● **Task directions**:
Go through the records and copy each line where the string "floor" occurs.

Stored data:

'''

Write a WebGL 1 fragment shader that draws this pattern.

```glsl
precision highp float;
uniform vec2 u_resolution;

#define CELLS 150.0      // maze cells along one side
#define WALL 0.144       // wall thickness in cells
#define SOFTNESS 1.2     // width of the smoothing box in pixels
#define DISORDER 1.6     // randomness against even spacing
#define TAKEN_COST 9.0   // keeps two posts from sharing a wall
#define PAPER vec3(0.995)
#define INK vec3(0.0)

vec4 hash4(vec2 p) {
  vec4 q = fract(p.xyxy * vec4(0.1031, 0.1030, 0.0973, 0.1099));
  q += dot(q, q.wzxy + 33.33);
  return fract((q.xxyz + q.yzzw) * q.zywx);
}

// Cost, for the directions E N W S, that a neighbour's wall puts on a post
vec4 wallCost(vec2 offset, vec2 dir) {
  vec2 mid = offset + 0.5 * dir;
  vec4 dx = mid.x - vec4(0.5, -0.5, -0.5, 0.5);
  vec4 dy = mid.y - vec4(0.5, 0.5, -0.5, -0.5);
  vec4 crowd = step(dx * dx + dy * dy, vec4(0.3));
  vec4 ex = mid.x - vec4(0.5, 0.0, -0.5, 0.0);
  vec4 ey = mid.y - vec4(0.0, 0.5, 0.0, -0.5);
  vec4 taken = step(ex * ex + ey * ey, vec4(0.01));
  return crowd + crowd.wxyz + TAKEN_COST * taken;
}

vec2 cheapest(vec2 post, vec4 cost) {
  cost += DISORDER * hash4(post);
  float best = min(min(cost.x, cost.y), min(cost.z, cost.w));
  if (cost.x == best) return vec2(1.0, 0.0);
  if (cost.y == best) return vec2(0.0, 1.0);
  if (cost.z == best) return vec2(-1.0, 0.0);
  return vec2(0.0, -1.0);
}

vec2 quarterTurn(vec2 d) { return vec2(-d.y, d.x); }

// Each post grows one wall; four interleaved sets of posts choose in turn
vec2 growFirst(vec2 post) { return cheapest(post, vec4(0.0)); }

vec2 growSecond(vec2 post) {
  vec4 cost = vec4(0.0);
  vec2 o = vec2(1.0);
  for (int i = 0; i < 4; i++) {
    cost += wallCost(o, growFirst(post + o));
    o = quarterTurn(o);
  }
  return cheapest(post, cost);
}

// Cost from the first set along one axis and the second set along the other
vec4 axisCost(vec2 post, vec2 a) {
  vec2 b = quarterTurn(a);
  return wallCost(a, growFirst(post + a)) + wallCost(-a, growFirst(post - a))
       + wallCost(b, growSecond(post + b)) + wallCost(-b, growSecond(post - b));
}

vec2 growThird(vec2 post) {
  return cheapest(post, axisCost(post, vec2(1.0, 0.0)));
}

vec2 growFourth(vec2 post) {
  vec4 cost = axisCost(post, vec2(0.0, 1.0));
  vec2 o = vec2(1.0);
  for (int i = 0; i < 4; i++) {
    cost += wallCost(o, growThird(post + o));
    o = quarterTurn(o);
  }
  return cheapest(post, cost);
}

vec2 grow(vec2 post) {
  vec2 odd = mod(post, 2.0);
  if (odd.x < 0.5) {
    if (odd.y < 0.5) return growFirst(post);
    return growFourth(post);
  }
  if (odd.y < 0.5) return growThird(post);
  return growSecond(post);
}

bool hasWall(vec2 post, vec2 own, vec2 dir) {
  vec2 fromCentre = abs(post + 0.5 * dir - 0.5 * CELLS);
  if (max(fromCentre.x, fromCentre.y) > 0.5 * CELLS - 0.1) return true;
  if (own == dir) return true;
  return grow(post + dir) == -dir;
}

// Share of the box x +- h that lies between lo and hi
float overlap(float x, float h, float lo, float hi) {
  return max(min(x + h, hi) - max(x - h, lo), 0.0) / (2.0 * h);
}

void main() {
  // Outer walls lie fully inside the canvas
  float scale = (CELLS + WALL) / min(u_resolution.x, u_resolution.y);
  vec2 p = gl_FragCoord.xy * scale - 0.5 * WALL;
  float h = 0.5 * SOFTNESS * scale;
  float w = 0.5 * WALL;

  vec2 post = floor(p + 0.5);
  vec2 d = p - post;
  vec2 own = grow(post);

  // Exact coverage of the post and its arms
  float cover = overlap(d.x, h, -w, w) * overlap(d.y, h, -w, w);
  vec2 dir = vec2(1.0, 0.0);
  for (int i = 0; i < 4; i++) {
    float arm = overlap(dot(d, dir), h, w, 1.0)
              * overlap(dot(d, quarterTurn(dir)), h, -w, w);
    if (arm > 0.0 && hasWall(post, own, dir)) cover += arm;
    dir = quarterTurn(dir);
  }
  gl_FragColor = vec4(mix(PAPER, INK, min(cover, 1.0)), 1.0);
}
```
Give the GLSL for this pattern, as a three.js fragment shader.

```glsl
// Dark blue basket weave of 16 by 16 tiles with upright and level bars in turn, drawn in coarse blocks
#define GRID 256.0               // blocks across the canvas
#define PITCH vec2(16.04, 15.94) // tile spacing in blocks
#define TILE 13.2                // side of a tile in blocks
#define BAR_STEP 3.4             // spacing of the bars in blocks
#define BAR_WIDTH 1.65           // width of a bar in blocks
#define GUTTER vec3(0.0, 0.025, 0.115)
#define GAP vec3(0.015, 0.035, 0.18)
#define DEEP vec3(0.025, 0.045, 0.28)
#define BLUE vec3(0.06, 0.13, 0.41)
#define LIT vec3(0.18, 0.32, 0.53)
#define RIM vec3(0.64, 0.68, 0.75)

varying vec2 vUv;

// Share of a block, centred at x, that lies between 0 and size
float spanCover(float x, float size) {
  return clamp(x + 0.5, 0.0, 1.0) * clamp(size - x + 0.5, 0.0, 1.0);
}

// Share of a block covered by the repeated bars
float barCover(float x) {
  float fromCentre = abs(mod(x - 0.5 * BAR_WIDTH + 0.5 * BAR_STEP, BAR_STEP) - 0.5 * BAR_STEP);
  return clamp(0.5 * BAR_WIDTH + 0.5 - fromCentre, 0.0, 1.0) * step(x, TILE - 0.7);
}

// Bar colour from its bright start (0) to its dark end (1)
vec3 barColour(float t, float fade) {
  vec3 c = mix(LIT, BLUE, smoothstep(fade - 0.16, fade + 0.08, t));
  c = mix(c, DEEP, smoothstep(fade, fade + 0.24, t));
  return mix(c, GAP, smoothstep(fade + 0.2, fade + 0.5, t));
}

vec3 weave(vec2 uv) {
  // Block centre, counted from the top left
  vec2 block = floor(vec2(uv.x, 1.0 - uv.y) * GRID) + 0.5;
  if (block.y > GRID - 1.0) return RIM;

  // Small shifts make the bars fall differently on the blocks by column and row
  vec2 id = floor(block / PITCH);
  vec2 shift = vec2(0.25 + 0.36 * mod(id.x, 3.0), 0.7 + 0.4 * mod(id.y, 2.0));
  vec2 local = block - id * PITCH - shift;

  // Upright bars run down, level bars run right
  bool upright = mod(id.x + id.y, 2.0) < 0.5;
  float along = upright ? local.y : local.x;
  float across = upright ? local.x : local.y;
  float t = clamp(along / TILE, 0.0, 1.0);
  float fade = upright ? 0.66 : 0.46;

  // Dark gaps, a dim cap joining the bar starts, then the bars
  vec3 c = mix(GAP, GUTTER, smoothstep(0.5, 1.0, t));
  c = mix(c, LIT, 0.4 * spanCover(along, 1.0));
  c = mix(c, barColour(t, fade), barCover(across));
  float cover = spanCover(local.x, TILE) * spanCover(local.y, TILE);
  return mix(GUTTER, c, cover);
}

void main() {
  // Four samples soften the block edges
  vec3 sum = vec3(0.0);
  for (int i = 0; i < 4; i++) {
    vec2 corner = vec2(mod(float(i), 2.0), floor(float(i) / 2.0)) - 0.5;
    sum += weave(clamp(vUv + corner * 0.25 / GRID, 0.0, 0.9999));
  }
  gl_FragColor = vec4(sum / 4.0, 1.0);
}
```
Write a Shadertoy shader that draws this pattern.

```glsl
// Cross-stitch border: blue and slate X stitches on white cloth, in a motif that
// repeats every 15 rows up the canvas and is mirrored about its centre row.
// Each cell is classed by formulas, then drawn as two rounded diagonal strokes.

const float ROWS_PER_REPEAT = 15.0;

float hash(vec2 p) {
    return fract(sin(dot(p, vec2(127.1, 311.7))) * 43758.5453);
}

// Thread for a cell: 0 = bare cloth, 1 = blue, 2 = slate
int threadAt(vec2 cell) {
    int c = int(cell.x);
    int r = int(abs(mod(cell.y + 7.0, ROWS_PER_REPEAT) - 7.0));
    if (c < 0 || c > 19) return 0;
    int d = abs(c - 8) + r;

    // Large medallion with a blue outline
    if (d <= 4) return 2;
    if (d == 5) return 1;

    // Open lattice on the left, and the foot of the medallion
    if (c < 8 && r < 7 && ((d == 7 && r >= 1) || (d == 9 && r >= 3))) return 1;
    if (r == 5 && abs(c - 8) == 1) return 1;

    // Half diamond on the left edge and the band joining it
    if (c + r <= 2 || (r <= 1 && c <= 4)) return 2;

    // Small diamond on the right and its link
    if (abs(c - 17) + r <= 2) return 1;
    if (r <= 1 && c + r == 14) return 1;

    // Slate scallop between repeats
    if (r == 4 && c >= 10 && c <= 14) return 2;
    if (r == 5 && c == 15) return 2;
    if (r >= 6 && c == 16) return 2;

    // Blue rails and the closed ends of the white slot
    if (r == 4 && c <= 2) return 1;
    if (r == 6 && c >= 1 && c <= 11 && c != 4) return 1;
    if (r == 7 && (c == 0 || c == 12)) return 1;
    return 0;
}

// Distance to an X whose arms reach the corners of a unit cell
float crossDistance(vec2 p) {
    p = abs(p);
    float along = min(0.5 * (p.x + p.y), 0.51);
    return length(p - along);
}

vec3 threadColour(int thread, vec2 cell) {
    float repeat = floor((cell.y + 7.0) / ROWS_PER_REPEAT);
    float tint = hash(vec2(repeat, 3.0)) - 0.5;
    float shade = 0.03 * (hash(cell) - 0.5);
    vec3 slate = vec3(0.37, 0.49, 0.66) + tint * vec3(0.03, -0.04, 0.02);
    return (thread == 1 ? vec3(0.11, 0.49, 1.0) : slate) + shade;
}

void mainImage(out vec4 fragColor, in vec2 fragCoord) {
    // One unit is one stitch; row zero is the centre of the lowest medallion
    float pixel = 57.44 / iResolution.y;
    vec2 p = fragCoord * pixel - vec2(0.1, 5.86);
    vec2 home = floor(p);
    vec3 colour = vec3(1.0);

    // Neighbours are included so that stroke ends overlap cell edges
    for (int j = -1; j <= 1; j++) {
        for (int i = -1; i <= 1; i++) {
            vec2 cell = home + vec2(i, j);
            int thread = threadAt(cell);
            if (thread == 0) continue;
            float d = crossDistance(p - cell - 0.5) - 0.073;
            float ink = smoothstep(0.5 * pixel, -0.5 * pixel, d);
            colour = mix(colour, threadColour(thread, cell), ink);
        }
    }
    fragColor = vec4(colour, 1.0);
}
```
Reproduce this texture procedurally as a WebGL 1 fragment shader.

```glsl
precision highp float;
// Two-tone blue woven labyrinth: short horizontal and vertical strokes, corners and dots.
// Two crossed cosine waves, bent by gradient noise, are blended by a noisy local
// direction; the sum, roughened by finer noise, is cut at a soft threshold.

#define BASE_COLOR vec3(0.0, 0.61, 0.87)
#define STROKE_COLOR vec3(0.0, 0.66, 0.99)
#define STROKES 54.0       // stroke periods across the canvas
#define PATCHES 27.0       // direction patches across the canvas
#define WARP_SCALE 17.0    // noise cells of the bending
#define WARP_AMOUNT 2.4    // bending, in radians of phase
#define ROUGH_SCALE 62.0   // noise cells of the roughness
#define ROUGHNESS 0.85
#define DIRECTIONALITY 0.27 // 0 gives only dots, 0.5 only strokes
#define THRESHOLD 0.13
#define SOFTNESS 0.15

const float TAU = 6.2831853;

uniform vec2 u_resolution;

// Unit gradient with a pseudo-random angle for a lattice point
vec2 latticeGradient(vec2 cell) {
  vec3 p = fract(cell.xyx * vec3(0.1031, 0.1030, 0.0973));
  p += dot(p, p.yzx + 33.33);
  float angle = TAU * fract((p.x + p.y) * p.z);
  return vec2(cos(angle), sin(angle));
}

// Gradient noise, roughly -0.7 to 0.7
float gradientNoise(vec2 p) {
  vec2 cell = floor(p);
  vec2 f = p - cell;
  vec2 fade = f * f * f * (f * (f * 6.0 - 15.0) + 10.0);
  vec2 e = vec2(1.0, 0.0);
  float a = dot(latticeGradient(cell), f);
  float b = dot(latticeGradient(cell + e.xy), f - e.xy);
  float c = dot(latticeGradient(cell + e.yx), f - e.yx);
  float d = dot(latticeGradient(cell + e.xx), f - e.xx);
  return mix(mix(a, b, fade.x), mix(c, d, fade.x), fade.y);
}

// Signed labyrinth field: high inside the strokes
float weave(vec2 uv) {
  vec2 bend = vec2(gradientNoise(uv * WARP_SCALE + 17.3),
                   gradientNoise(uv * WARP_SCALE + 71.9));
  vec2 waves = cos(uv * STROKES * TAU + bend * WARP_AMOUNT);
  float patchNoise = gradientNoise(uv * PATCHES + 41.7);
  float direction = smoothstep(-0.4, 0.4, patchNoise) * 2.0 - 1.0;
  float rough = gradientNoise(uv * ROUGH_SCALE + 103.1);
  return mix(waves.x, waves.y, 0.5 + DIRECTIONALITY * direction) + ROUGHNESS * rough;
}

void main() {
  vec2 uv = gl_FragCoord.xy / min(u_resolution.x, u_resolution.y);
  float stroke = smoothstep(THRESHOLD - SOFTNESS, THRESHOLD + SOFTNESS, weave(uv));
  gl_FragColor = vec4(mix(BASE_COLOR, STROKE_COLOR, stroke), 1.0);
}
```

'''

● **Written solution**:
  vec2 post = floor(p + 0.5);
  vec2 block = floor(vec2(uv.x, 1.0 - uv.y) * GRID) + 0.5;
  vec2 id = floor(block / PITCH);
    vec2 corner = vec2(mod(float(i), 2.0), floor(float(i) / 2.0)) - 0.5;
    float repeat = floor((cell.y + 7.0) / ROWS_PER_REPEAT);
    vec2 home = floor(p);
  vec2 cell = floor(p);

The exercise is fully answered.